& Also on Saturday at 1 p.m. Maple Street Book Shop will host Retired Basketball Players James “Dukes” Donaldson (Seattle Supersonics, San Diego/L.A. Clippers, Dallas Mavericks, New York Knicks, Utah Jazz, Harlem Globetrotters; and NBA All-Star 1988) will be reading and signing his book Standing Above the Crowd: Execute your Game Plan to Be the Best You Can Be Saturday, August 18th at 1PM. Donaldson will be joined by Stephen Bardo (Continental Basketball Association, Dallas Mavericks, Detroit Pistons, San Antonio Spurs), who will be discussing his own book, How to Make the League Without Picking Up the Rock: The Ultimate Teenage Success Guide.
& Sunday at 3 p.m. is an open mic at the Maple Leaf Bar Reading Series. Give everyone my regards, as since I’ve started swapping my sons at five o’clock on Sunday I just haven’t been able to make it. Make sure somebody helps Nancy haul in the amplifier and mike stand.
& On Sunday evening at 7 p..mm. Spoken Word New Orleans presents Speak Easy Sundays Poetry at the Club Caribbean 2441 Bayou Road. Cover. Visit their website for updates on other spoken words and visiting artists all around town.

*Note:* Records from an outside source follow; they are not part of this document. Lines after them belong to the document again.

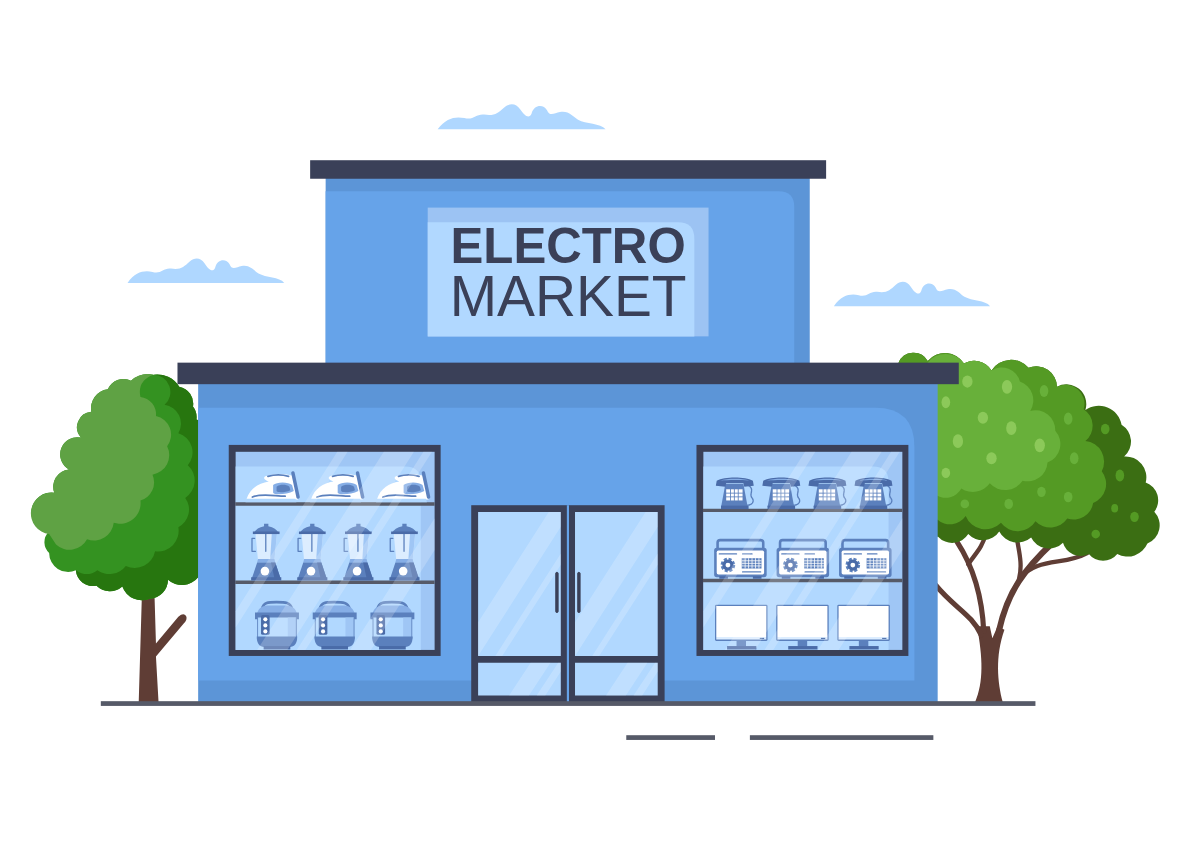
<!DOCTYPE html>
<html lang="en">
<head>
<meta charset="utf-8">
<title>Electro Market storefront</title>
<link rel="stylesheet" href="https://fonts.googleapis.com/css2?family=Arimo:wght@400;700&display=swap">
<style>
:root{
  --paper:#ffffff; --ink:#3a4058; --ground:#565a68;
  --wall:#66a3e9; --wall-shade:#5c95d7;
  --glass:#b1d8ff; --glass-shade:#9fc6f5; --sign-shade:#9cc3f3;
  --cloud:#afd7ff; --steel:#5b80bd; --steel-dark:#4a6ba8; --steel-light:#86aee6; --pale:#dcedff;
  --leaf-light:#5fa244; --leaf:#349221; --leaf-dark:#27760f;
  --bush-light:#68b03a; --bush:#549a24; --bush-dark:#3b6e13; --bush-dot:#8cc95a;
  --bark:#5f3d35;
}
*{margin:0;padding:0;box-sizing:border-box}
html,body{width:1200px;height:844px;overflow:hidden;background:var(--paper)}
.storefront{display:block;width:1200px;height:844px}
.ink{fill:var(--ink)} .wall{fill:var(--wall)} .wall-shade{fill:var(--wall-shade)}
.glass{fill:var(--glass)} .glass-shade{fill:var(--glass-shade)}
.cloud{fill:var(--cloud)}
.steel{fill:var(--steel)} .steel-dark{fill:var(--steel-dark)} .steel-light{fill:var(--steel-light)} .pale{fill:var(--pale)} .white{fill:#fff}
.line{fill:none;stroke:var(--steel);stroke-linecap:round;stroke-linejoin:round}
.shine{fill:#fff;opacity:.2}
.bark{fill:var(--bark)}
.branch{fill:none;stroke:var(--bark);stroke-linecap:round}
.ground{fill:var(--ground)}
.sign-text{font-family:"Arimo",Arial,Helvetica,sans-serif;fill:var(--ink)}
.sign-bold{font-weight:700;font-size:58px}
.sign-regular{font-weight:400;font-size:66px}
</style>
</head>
<body>
<main>
<svg class="storefront" viewBox="0 0 1393 979.8" role="img" aria-label="Blue electronics shop with display windows, trees and clouds">
  <defs>
    <path id="cloud" class="cloud" d="M0 29C10 16 20 14 31 16C42 19 44 11 54 12C66 14 70 10 77 4C84-2 91-1 96 6C100 12 106 18 109 11C112 0 123 0 127 7C130 15 136 10 142 9C152 7 157 14 163 18C172 23 189 22 195 29Z"/>

    <g id="iron">
      <path class="white" d="M1 33C5 20 15 14 27 12C22 10 20 8 23 6C31 3 45 3 54 5L61 33Z"/>
      <path class="steel-light" d="M32 16C36 12 50 12 54 16L56 23C48 27 34 28 32 25Z"/>
      <path class="steel" d="M36 18C40 15 47 15 51 18L52 22C46 25 37 25 36 23Z"/>
      <path class="glass" d="M0 36L1 32H58L59 36Z"/>
      <path class="line" stroke-width="2" d="M8 30C19 25 34 29 46 29M26 6C33 4 43 4 50 6"/>
      <path class="line" stroke-width="4" d="M55 2L61 30"/>
    </g>

    <g id="blender">
      <path class="pale" d="M5 11H30L27 43H8Z"/>
      <path class="glass-shade" d="M24 11H30L27 43H22Z"/>
      <path class="line" stroke-width="1.5" d="M17 11V32M4 17H1V32H5"/>
      <path class="steel" d="M15 0H20V3C26 4 30 7 32 11H3C5 7 9 4 15 3Z"/>
      <path class="steel-dark" d="M2 9H33V12H2Z"/>
      <path class="steel-light" d="M8 41H27L28 45H7Z"/>
      <path class="steel" d="M7 45H28L34 63H1Z"/>
      <path class="steel-dark" d="M23 45H28L34 63H27ZM0 62H35V66H0Z"/>
      <circle class="white" cx="16" cy="55" r="5"/>
    </g>

    <g id="cooker">
      <path class="line" stroke-width="3" d="M8 10C10 2 15 2 25 2S41 2 43 10"/>
      <path class="steel-light" d="M2 17C3 10 8 6 14 6H37C43 6 48 10 49 17Z"/>
      <path class="steel" d="M0 14H51V22H0Z"/>
      <path class="glass" d="M3 20H48V44H3Z"/>
      <path class="glass-shade" d="M38 20H48V44H38Z"/>
      <path class="steel" d="M2 42H49C49 50 46 54 40 54H11C5 54 2 50 2 42Z"/>
      <path class="steel-dark" d="M10 53H41V57H10Z"/>
      <rect class="steel-dark" x="7" y="17" width="10" height="23" rx="2"/>
      <g class="white"><circle cx="12" cy="22" r="2.4"/><circle cx="12" cy="29" r="2.4"/><circle cx="12" cy="36" r="2.4"/></g>
      <path class="line" stroke-width="1" d="M3 20V44M48 20V44"/>
    </g>

    <g id="phone">
      <path class="line" stroke-width="1.6" stroke-dasharray="2 1" d="M37 9C46 14 38 19 42 24C46 29 40 34 34 32"/>
      <path class="steel" d="M11 8H32L37 35H6Z"/>
      <path class="steel-dark" d="M6 33H38V37H6Z"/>
      <path class="steel-dark" d="M1 4C10-1 34-1 43 4L44 10L33 11L32 7H12L11 11L0 10Z"/>
      <path class="steel-light" d="M5 4C14 1 30 1 39 4C29 3 15 3 5 4Z"/>
      <path class="white" d="M12 14H31V27H12Z"/>
      <path class="line" stroke-width="1" d="M12 18.5H31M12 22.8H31M17 14V27M21.500 14V27M26 14V27"/>
    </g>

    <g id="radio">
      <path class="line" stroke-width="3" d="M4 13V5Q4 2 7 2H54Q57 2 57 5V13"/>
      <rect class="steel" y="11" width="61" height="34" rx="3"/>
      <rect class="white" x="3" y="14" width="55" height="28" rx="2"/>
      <path class="steel-dark" d="M6 44H16V47H6ZM45 44H55V47H45Z"/>
      <circle class="line" cx="16" cy="31" r="6" stroke-width="5" stroke-dasharray="3 1.7" style="stroke-linecap:butt"/>
      <circle class="steel-dark" cx="16" cy="31" r="6.500"/>
      <circle class="white" cx="16" cy="31" r="2.8"/>
      <rect class="steel" x="32" y="23" width="23" height="12"/>
      <path stroke="#fff" stroke-width=".9" d="M32 26H55M32 29H55M32 32H55M36 23V35M40 23V35M44 23V35M48 23V35M52 23V35"/>
      <path class="line" stroke-width="1.5" d="M6 18H26M33 39H54M33 18H44"/>
    </g>

    <g id="monitor">
      <path class="steel" d="M25 39H36V49H25Z"/>
      <path class="steel-dark" d="M14 48H48V52H14Z"/>
      <rect class="steel" width="61" height="42" rx="1.500"/>
      <rect class="white" x="1.500" y="1.500" width="58" height="36"/>
      <path class="pale" d="M1.500 37.500H59.500V40.500H1.500Z"/>
      <path class="steel-dark" d="M52 38.500H57V39.700H52Z"/>
    </g>

    <g id="window-glass">
      <rect class="ink" width="246" height="245"/>
      <rect class="glass-shade" x="8" y="8" width="231" height="230"/>
      <path class="glass" d="M8 25H205Q223 25 223 43V238H8Z"/>
    </g>
    <g id="window-shine">
      <path class="shine" d="M33 238L180 8H215L68 238Z"/>
      <path class="shine" d="M79 238L226 8H236L89 238Z"/>
      <path class="shine" d="M8 193L126 8H138L8 212Z"/>
      <path class="shine" d="M141 238L239 85V122L165 238Z"/>
    </g>
    <g id="door-panes">
      <path class="glass" d="M0 0H96V167H0ZM0 175H96V213H0Z"/>
      <path class="shine" d="M0 128L82 0H96V17L0 167ZM20 167L96 48V61L28 167Z"/>
      <path class="shine" d="M36 213L61 175H84L59 213ZM68 213L93 175H96V185L78 213Z"/>
    </g>
  </defs>

  <g id="sky">
    <use href="#cloud" x="508" y="121"/>
    <use href="#cloud" transform="translate(148 300) scale(.933 .98)"/>
    <use href="#cloud" transform="translate(968 327) scale(.93 .98)"/>
  </g>

  <g id="round-tree">
    <path class="bark" d="M165 680H179L181 747L207 716Q213 711 216 715Q218 719 213 724L181 762L184 815H161Z"/>
    <path fill="var(--leaf)" d="M152 442A30 30 0 0 1 178 435A30 30 0 0 1 208 449A20 20 0 0 1 224 472A20 20 0 0 1 228 487L250 495V668L230 670A24 24 0 0 1 195 673A22 22 0 0 1 174 695A24 24 0 0 1 142 681A22 22 0 0 1 112 680A20 20 0 0 1 88 662A22 22 0 0 1 57 642A17 17 0 0 1 56 618A22 22 0 0 1 63 572A20 20 0 0 1 80 545A20 20 0 0 1 94 508A18 18 0 0 1 106 478A22 22 0 0 1 125 452A20 20 0 0 1 152 442Z"/>
    <path fill="var(--leaf-dark)" d="M178 435A30 30 0 0 1 208 449A20 20 0 0 1 224 472A20 20 0 0 1 228 487L250 495V668L230 670A24 24 0 0 1 195 673A22 22 0 0 1 174 695A24 24 0 0 1 142 681A22 22 0 0 1 112 680A20 20 0 0 1 88 662Q101 671 113 662A24 24 0 0 0 146 657A24 24 0 0 0 180 640A24 24 0 0 0 207 612A23 23 0 0 0 215 578A24 24 0 0 0 218 540A23 23 0 0 0 207 503A22 22 0 0 0 191 470A20 20 0 0 0 178 435Z"/>
    <path fill="var(--leaf-light)" d="M152 442A30 30 0 0 1 178 435Q159 442 163 461A20 20 0 0 1 181 483A22 22 0 0 1 194 518A23 23 0 0 1 177 551A22 22 0 0 1 163 581A24 24 0 0 1 132 607A23 23 0 0 1 101 626A23 23 0 0 1 65 632L57 620A22 22 0 0 1 63 572A20 20 0 0 1 80 545A20 20 0 0 1 94 508A18 18 0 0 1 106 478A22 22 0 0 1 125 452A20 20 0 0 1 152 442Z"/>
  </g>

  <g id="spreading-tree">
    <path class="bark" d="M1132 815C1142 792 1141 763 1134 727H1149L1152 741L1158 727L1166 731C1155 762 1158 792 1164 815Z"/>
    <g class="branch">
      <path stroke-width="6" d="M1142 733C1140 690 1128 655 1111 629"/>
      <path stroke-width="6" d="M1139 737C1128 713 1108 706 1086 679"/>
      <path stroke-width="7" d="M1160 731C1170 686 1190 660 1222 630"/>
      <path stroke-width="5" d="M1183 672C1188 652 1181 635 1180 620M1183 672C1205 646 1235 657 1262 642M1124 655C1132 643 1141 635 1144 620"/>
    </g>
    <path fill="var(--bush-dark)" d="M1043 421A19 19 0 0 1 1077 419A26 26 0 0 1 1119 422A24 24 0 0 1 1151 430A27 27 0 0 1 1194 427A24 24 0 0 1 1227 449A23 23 0 0 1 1260 476A27 27 0 0 1 1302 493A23 23 0 0 1 1305 530A24 24 0 0 1 1330 560A22 22 0 0 1 1340 594A23 23 0 0 1 1332 631A25 25 0 0 1 1297 643A21 21 0 0 1 1264 643A21 21 0 0 1 1234 630A23 23 0 0 1 1197 624A24 24 0 0 1 1160 617A23 23 0 0 1 1124 620A22 22 0 0 1 1089 623H1070V430Z"/>
    <path fill="var(--bush)" d="M1043 421A19 19 0 0 1 1077 419A26 26 0 0 1 1119 422A24 24 0 0 1 1151 430A27 27 0 0 1 1194 427A24 24 0 0 1 1227 449A22 22 0 0 1 1258 475A23 23 0 0 1 1260 512A24 24 0 0 1 1279 547A24 24 0 0 1 1269 584A23 23 0 0 1 1239 602A24 24 0 0 1 1202 605A24 24 0 0 1 1162 607A25 25 0 0 1 1121 599A22 22 0 0 1 1088 603H1070V430Z"/>
    <path fill="var(--bush-light)" d="M1077 421A26 26 0 0 1 1119 422A24 24 0 0 1 1151 430A22 22 0 0 1 1184 443A23 23 0 0 1 1196 477A23 23 0 0 1 1225 500A23 23 0 0 1 1216 537A23 23 0 0 1 1187 558A24 24 0 0 1 1149 561A24 24 0 0 1 1116 567A21 21 0 0 1 1087 575H1070Z"/>
    <g fill="var(--bush-dot)">
      <ellipse cx="1123" cy="443" rx="6" ry="7"/><ellipse cx="1169" cy="449" rx="6" ry="8"/><ellipse cx="1098" cy="467" rx="5" ry="7"/><ellipse cx="1141" cy="485" rx="6" ry="7"/><ellipse cx="1174" cy="497" rx="6" ry="8"/><ellipse cx="1112" cy="512" rx="6" ry="8"/><ellipse cx="1207" cy="517" rx="6" ry="8"/><ellipse cx="1151" cy="532" rx="6" ry="7"/><ellipse cx="1098" cy="549" rx="5" ry="6"/>
    </g>
    <g fill="var(--bush-light)">
      <ellipse cx="1212" cy="454" rx="5" ry="7"/><ellipse cx="1240" cy="486" rx="5" ry="7"/><ellipse cx="1247" cy="532" rx="5" ry="7"/><ellipse cx="1209" cy="571" rx="5" ry="6"/><ellipse cx="1171" cy="585" rx="5" ry="6"/><ellipse cx="1240" cy="577" rx="5" ry="6"/><ellipse cx="1120" cy="585" rx="5" ry="5"/>
    </g>
    <g fill="var(--bush)">
      <ellipse cx="1283" cy="498" rx="5" ry="6"/><ellipse cx="1300" cy="552" rx="5" ry="7"/><ellipse cx="1317" cy="600" rx="5" ry="6"/><ellipse cx="1272" cy="620" rx="5" ry="5"/><ellipse cx="1294" cy="590" rx="4" ry="5"/>
    </g>
  </g>

  <g id="upper-floor">
    <rect class="wall-shade" x="378" y="205" width="562" height="218"/>
    <path class="wall" d="M378 222H904Q922 222 922 240V423H378Z"/>
    <rect class="ink" x="360" y="186" width="599" height="21.500"/>
  </g>

  <g id="shop-sign">
    <rect x="496.500" y="241" width="326" height="149.500" fill="var(--sign-shade)"/>
    <path class="glass" d="M496.500 258H787Q806 258 806 277V390.500H496.500Z"/>
    <text class="sign-text sign-bold" x="523" y="305" textLength="273" lengthAdjust="spacingAndGlyphs">ELECTRO</text>
    <text class="sign-text sign-regular" x="522" y="367" textLength="275" lengthAdjust="spacingAndGlyphs">MARKET</text>
  </g>

  <g id="ground-floor">
    <rect class="wall-shade" x="230" y="444" width="858.500" height="372"/>
    <path class="wall" d="M230 473.500H1016Q1061.500 473.500 1061.500 519V790H230Z"/>
    <rect class="ink" x="206" y="421" width="907" height="25"/>
  </g>

  <g id="left-window">
    <use href="#window-glass" x="265.500" y="516.500"/>
    <path class="ground" d="M273 583H504.500V587H273ZM273 674H504.500V678H273Z"/>
    <g id="irons"><use href="#iron" x="285" y="547"/><use href="#iron" x="360" y="547"/><use href="#iron" x="436.500" y="547"/></g>
    <g id="blenders"><use href="#blender" x="291.500" y="608"/><use href="#blender" x="345" y="608"/><use href="#blender" x="398.500" y="608"/><use href="#blender" x="452" y="608"/></g>
    <g id="cookers"><use href="#cooker" x="296" y="697"/><use href="#cooker" x="363" y="697"/><use href="#cooker" x="430" y="697"/></g>
    <use href="#window-shine" x="265.500" y="516.500"/>
  </g>

  <g id="right-window">
    <use href="#window-glass" x="808.500" y="516.500"/>
    <path class="ground" d="M816 590.500H1047.500V594.500H816ZM816 672H1047.500V676H816Z"/>
    <g id="phones"><use href="#phone" x="831" y="554"/><use href="#phone" x="885" y="554"/><use href="#phone" x="938.500" y="554"/><use href="#phone" x="992" y="554"/></g>
    <g id="radios"><use href="#radio" x="829" y="625"/><use href="#radio" x="901.500" y="625"/><use href="#radio" x="974" y="625"/></g>
    <g id="monitors"><use href="#monitor" x="830" y="702"/><use href="#monitor" x="901" y="702"/><use href="#monitor" x="972" y="702"/></g>
    <use href="#window-shine" x="808.500" y="516.500"/>
  </g>

  <g id="entrance">
    <rect class="ink" x="547" y="586.500" width="224.500" height="229"/>
    <use href="#door-panes" x="555" y="594.500"/>
    <use href="#door-panes" x="667.500" y="594.500"/>
    <path class="wall" d="M658 586.500H660.500V815H658Z"/>
    <path class="ink" d="M644.500 665.500Q646.500 662 648.500 665.500V710Q646.500 713.500 644.500 710ZM670 665.500Q672 662 674 665.500V710Q672 713.500 670 710Z"/>
  </g>

  <g id="pavement" class="ground">
    <rect x="117" y="814" width="1085" height="5.500"/>
    <rect x="727" y="853.500" width="103" height="5.500"/>
    <rect x="870.500" y="853.500" width="213" height="5.500"/>
  </g>
</svg>
</main>
</body>
</html>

& Susan Larson, the former book editor of the former Times-Picayune newspaper and member of the National Book Critics Circle hosts The Reading Life on WWNO (89.9 FM) on Tuesdays at 1:30 p.m. repeating Sundays at Noon. She features interviews with authors of local and national interest.